## Aim of the task
Set down every record once more, exactly as given.

## Recorded information
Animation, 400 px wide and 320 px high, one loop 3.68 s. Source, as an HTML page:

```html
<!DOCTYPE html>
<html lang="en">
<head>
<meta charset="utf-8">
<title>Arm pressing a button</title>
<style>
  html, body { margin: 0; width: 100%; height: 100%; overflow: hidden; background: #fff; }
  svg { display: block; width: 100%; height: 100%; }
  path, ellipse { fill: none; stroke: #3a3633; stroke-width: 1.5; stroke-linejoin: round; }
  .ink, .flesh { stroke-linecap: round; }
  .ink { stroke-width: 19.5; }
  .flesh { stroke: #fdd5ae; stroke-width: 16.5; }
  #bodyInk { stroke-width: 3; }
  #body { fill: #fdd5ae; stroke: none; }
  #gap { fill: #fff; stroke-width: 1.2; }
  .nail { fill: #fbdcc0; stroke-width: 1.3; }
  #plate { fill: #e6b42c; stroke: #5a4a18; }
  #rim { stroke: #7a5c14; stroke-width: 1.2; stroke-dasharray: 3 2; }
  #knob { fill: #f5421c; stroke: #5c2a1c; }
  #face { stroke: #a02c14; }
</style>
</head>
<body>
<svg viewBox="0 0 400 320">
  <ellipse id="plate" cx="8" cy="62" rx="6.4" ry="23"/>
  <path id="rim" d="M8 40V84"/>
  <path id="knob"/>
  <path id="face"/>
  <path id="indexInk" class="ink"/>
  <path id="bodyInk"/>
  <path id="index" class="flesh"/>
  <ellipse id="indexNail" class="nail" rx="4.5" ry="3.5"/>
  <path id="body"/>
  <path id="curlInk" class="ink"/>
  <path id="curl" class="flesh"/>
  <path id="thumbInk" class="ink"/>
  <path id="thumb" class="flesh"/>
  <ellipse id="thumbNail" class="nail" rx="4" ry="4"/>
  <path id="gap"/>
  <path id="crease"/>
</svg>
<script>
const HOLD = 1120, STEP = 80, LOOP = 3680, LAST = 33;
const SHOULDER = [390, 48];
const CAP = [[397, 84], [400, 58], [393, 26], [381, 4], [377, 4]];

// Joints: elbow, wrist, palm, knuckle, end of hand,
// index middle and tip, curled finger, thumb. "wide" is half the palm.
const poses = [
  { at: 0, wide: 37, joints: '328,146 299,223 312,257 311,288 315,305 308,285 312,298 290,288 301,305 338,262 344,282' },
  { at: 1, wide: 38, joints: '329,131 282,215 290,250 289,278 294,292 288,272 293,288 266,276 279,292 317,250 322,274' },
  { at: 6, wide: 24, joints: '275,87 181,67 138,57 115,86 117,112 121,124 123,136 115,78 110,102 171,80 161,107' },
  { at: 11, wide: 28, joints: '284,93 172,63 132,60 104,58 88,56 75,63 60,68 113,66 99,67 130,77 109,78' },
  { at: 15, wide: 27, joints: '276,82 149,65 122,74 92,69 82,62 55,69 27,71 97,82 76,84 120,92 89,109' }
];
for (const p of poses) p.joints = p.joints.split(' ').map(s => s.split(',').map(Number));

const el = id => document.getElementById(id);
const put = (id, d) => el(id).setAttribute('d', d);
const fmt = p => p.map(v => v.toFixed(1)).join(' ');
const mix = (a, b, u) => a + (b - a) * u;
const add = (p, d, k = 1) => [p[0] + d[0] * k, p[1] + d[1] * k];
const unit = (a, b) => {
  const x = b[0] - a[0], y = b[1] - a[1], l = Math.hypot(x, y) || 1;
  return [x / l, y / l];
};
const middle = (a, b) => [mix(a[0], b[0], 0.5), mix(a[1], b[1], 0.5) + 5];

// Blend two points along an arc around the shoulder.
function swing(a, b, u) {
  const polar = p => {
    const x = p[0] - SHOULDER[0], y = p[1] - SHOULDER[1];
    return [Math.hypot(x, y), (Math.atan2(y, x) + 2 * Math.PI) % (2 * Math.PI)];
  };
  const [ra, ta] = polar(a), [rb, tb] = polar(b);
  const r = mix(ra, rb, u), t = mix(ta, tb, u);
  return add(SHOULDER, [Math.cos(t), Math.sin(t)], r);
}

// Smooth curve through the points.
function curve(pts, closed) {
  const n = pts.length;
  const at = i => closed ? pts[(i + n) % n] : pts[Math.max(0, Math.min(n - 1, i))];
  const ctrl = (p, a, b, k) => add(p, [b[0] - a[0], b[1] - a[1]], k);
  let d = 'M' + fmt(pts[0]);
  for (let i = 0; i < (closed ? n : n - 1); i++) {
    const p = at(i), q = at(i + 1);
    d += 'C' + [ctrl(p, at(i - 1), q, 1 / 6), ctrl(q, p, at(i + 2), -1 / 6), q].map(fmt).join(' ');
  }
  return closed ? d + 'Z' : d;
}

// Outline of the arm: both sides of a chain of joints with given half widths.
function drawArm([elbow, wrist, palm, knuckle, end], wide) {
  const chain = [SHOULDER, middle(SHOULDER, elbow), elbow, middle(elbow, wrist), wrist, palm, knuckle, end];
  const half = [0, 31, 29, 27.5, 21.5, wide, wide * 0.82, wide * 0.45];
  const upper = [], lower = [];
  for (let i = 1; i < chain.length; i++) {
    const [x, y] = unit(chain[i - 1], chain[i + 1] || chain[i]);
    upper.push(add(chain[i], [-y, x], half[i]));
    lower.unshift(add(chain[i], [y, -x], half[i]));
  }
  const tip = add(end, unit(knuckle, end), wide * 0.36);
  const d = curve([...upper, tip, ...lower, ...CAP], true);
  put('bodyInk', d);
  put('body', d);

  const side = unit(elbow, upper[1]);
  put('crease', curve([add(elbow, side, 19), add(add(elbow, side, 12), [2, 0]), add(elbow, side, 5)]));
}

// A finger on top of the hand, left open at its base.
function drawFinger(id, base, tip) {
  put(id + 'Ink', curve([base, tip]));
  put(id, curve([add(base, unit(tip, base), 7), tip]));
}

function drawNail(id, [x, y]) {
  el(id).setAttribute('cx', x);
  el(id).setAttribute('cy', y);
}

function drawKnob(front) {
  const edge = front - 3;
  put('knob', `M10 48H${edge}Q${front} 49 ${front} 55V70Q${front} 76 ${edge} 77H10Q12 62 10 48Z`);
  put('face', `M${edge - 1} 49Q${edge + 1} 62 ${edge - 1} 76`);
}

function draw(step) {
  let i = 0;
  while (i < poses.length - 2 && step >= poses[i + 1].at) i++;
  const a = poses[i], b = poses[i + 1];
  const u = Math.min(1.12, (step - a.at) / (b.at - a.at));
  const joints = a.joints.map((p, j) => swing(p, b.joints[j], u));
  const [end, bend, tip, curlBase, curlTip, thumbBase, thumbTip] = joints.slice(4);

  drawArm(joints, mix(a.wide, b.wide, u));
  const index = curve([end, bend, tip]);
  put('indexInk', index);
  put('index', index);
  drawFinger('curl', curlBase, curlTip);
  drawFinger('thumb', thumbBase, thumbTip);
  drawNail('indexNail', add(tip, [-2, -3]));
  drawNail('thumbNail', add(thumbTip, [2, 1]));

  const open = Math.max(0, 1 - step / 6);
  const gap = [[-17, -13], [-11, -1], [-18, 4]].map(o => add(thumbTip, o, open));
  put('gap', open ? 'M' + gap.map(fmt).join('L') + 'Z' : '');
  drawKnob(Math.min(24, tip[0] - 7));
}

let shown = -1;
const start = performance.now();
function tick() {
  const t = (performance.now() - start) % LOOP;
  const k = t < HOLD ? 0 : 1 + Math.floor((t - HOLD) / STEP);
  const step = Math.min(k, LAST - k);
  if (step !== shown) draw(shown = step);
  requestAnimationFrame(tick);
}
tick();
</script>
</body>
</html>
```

## Solution for this task
Animation, 400 px wide and 320 px high, one loop 3.68 s. Source, as an HTML page:

```html
<!DOCTYPE html>
<html lang="en">
<head>
<meta charset="utf-8">
<title>Arm pressing a button</title>
<style>
  html, body { margin: 0; width: 100%; height: 100%; overflow: hidden; background: #fff; }
  svg { display: block; width: 100%; height: 100%; }
  path, ellipse { fill: none; stroke: #3a3633; stroke-width: 1.5; stroke-linejoin: round; }
  .ink, .flesh { stroke-linecap: round; }
  .ink { stroke-width: 19.5; }
  .flesh { stroke: #fdd5ae; stroke-width: 16.5; }
  #bodyInk { stroke-width: 3; }
  #body { fill: #fdd5ae; stroke: none; }
  #gap { fill: #fff; stroke-width: 1.2; }
  .nail { fill: #fbdcc0; stroke-width: 1.3; }
  #plate { fill: #e6b42c; stroke: #5a4a18; }
  #rim { stroke: #7a5c14; stroke-width: 1.2; stroke-dasharray: 3 2; }
  #knob { fill: #f5421c; stroke: #5c2a1c; }
  #face { stroke: #a02c14; }
</style>
</head>
<body>
<svg viewBox="0 0 400 320">
  <ellipse id="plate" cx="8" cy="62" rx="6.4" ry="23"/>
  <path id="rim" d="M8 40V84"/>
  <path id="knob"/>
  <path id="face"/>
  <path id="indexInk" class="ink"/>
  <path id="bodyInk"/>
  <path id="index" class="flesh"/>
  <ellipse id="indexNail" class="nail" rx="4.5" ry="3.5"/>
  <path id="body"/>
  <path id="curlInk" class="ink"/>
  <path id="curl" class="flesh"/>
  <path id="thumbInk" class="ink"/>
  <path id="thumb" class="flesh"/>
  <ellipse id="thumbNail" class="nail" rx="4" ry="4"/>
  <path id="gap"/>
  <path id="crease"/>
</svg>
<script>
const HOLD = 1120, STEP = 80, LOOP = 3680, LAST = 33;
const SHOULDER = [390, 48];
const CAP = [[397, 84], [400, 58], [393, 26], [381, 4], [377, 4]];

// Joints: elbow, wrist, palm, knuckle, end of hand,
// index middle and tip, curled finger, thumb. "wide" is half the palm.
const poses = [
  { at: 0, wide: 37, joints: '328,146 299,223 312,257 311,288 315,305 308,285 312,298 290,288 301,305 338,262 344,282' },
  { at: 1, wide: 38, joints: '329,131 282,215 290,250 289,278 294,292 288,272 293,288 266,276 279,292 317,250 322,274' },
  { at: 6, wide: 24, joints: '275,87 181,67 138,57 115,86 117,112 121,124 123,136 115,78 110,102 171,80 161,107' },
  { at: 11, wide: 28, joints: '284,93 172,63 132,60 104,58 88,56 75,63 60,68 113,66 99,67 130,77 109,78' },
  { at: 15, wide: 27, joints: '276,82 149,65 122,74 92,69 82,62 55,69 27,71 97,82 76,84 120,92 89,109' }
];
for (const p of poses) p.joints = p.joints.split(' ').map(s => s.split(',').map(Number));

const el = id => document.getElementById(id);
const put = (id, d) => el(id).setAttribute('d', d);
const fmt = p => p.map(v => v.toFixed(1)).join(' ');
const mix = (a, b, u) => a + (b - a) * u;
const add = (p, d, k = 1) => [p[0] + d[0] * k, p[1] + d[1] * k];
const unit = (a, b) => {
  const x = b[0] - a[0], y = b[1] - a[1], l = Math.hypot(x, y) || 1;
  return [x / l, y / l];
};
const middle = (a, b) => [mix(a[0], b[0], 0.5), mix(a[1], b[1], 0.5) + 5];

// Blend two points along an arc around the shoulder.
function swing(a, b, u) {
  const polar = p => {
    const x = p[0] - SHOULDER[0], y = p[1] - SHOULDER[1];
    return [Math.hypot(x, y), (Math.atan2(y, x) + 2 * Math.PI) % (2 * Math.PI)];
  };
  const [ra, ta] = polar(a), [rb, tb] = polar(b);
  const r = mix(ra, rb, u), t = mix(ta, tb, u);
  return add(SHOULDER, [Math.cos(t), Math.sin(t)], r);
}

// Smooth curve through the points.
function curve(pts, closed) {
  const n = pts.length;
  const at = i => closed ? pts[(i + n) % n] : pts[Math.max(0, Math.min(n - 1, i))];
  const ctrl = (p, a, b, k) => add(p, [b[0] - a[0], b[1] - a[1]], k);
  let d = 'M' + fmt(pts[0]);
  for (let i = 0; i < (closed ? n : n - 1); i++) {
    const p = at(i), q = at(i + 1);
    d += 'C' + [ctrl(p, at(i - 1), q, 1 / 6), ctrl(q, p, at(i + 2), -1 / 6), q].map(fmt).join(' ');
  }
  return closed ? d + 'Z' : d;
}

// Outline of the arm: both sides of a chain of joints with given half widths.
function drawArm([elbow, wrist, palm, knuckle, end], wide) {
  const chain = [SHOULDER, middle(SHOULDER, elbow), elbow, middle(elbow, wrist), wrist, palm, knuckle, end];
  const half = [0, 31, 29, 27.5, 21.5, wide, wide * 0.82, wide * 0.45];
  const upper = [], lower = [];
  for (let i = 1; i < chain.length; i++) {
    const [x, y] = unit(chain[i - 1], chain[i + 1] || chain[i]);
    upper.push(add(chain[i], [-y, x], half[i]));
    lower.unshift(add(chain[i], [y, -x], half[i]));
  }
  const tip = add(end, unit(knuckle, end), wide * 0.36);
  const d = curve([...upper, tip, ...lower, ...CAP], true);
  put('bodyInk', d);
  put('body', d);

  const side = unit(elbow, upper[1]);
  put('crease', curve([add(elbow, side, 19), add(add(elbow, side, 12), [2, 0]), add(elbow, side, 5)]));
}

// A finger on top of the hand, left open at its base.
function drawFinger(id, base, tip) {
  put(id + 'Ink', curve([base, tip]));
  put(id, curve([add(base, unit(tip, base), 7), tip]));
}

function drawNail(id, [x, y]) {
  el(id).setAttribute('cx', x);
  el(id).setAttribute('cy', y);
}

function drawKnob(front) {
  const edge = front - 3;
  put('knob', `M10 48H${edge}Q${front} 49 ${front} 55V70Q${front} 76 ${edge} 77H10Q12 62 10 48Z`);
  put('face', `M${edge - 1} 49Q${edge + 1} 62 ${edge - 1} 76`);
}

function draw(step) {
  let i = 0;
  while (i < poses.length - 2 && step >= poses[i + 1].at) i++;
  const a = poses[i], b = poses[i + 1];
  const u = Math.min(1.12, (step - a.at) / (b.at - a.at));
  const joints = a.joints.map((p, j) => swing(p, b.joints[j], u));
  const [end, bend, tip, curlBase, curlTip, thumbBase, thumbTip] = joints.slice(4);

  drawArm(joints, mix(a.wide, b.wide, u));
  const index = curve([end, bend, tip]);
  put('indexInk', index);
  put('index', index);
  drawFinger('curl', curlBase, curlTip);
  drawFinger('thumb', thumbBase, thumbTip);
  drawNail('indexNail', add(tip, [-2, -3]));
  drawNail('thumbNail', add(thumbTip, [2, 1]));

  const open = Math.max(0, 1 - step / 6);
  const gap = [[-17, -13], [-11, -1], [-18, 4]].map(o => add(thumbTip, o, open));
  put('gap', open ? 'M' + gap.map(fmt).join('L') + 'Z' : '');
  drawKnob(Math.min(24, tip[0] - 7));
}

let shown = -1;
const start = performance.now();
function tick() {
  const t = (performance.now() - start) % LOOP;
  const k = t < HOLD ? 0 : 1 + Math.floor((t - HOLD) / STEP);
  const step = Math.min(k, LAST - k);
  if (step !== shown) draw(shown = step);
  requestAnimationFrame(tick);
}
tick();
</script>
</body>
</html>
```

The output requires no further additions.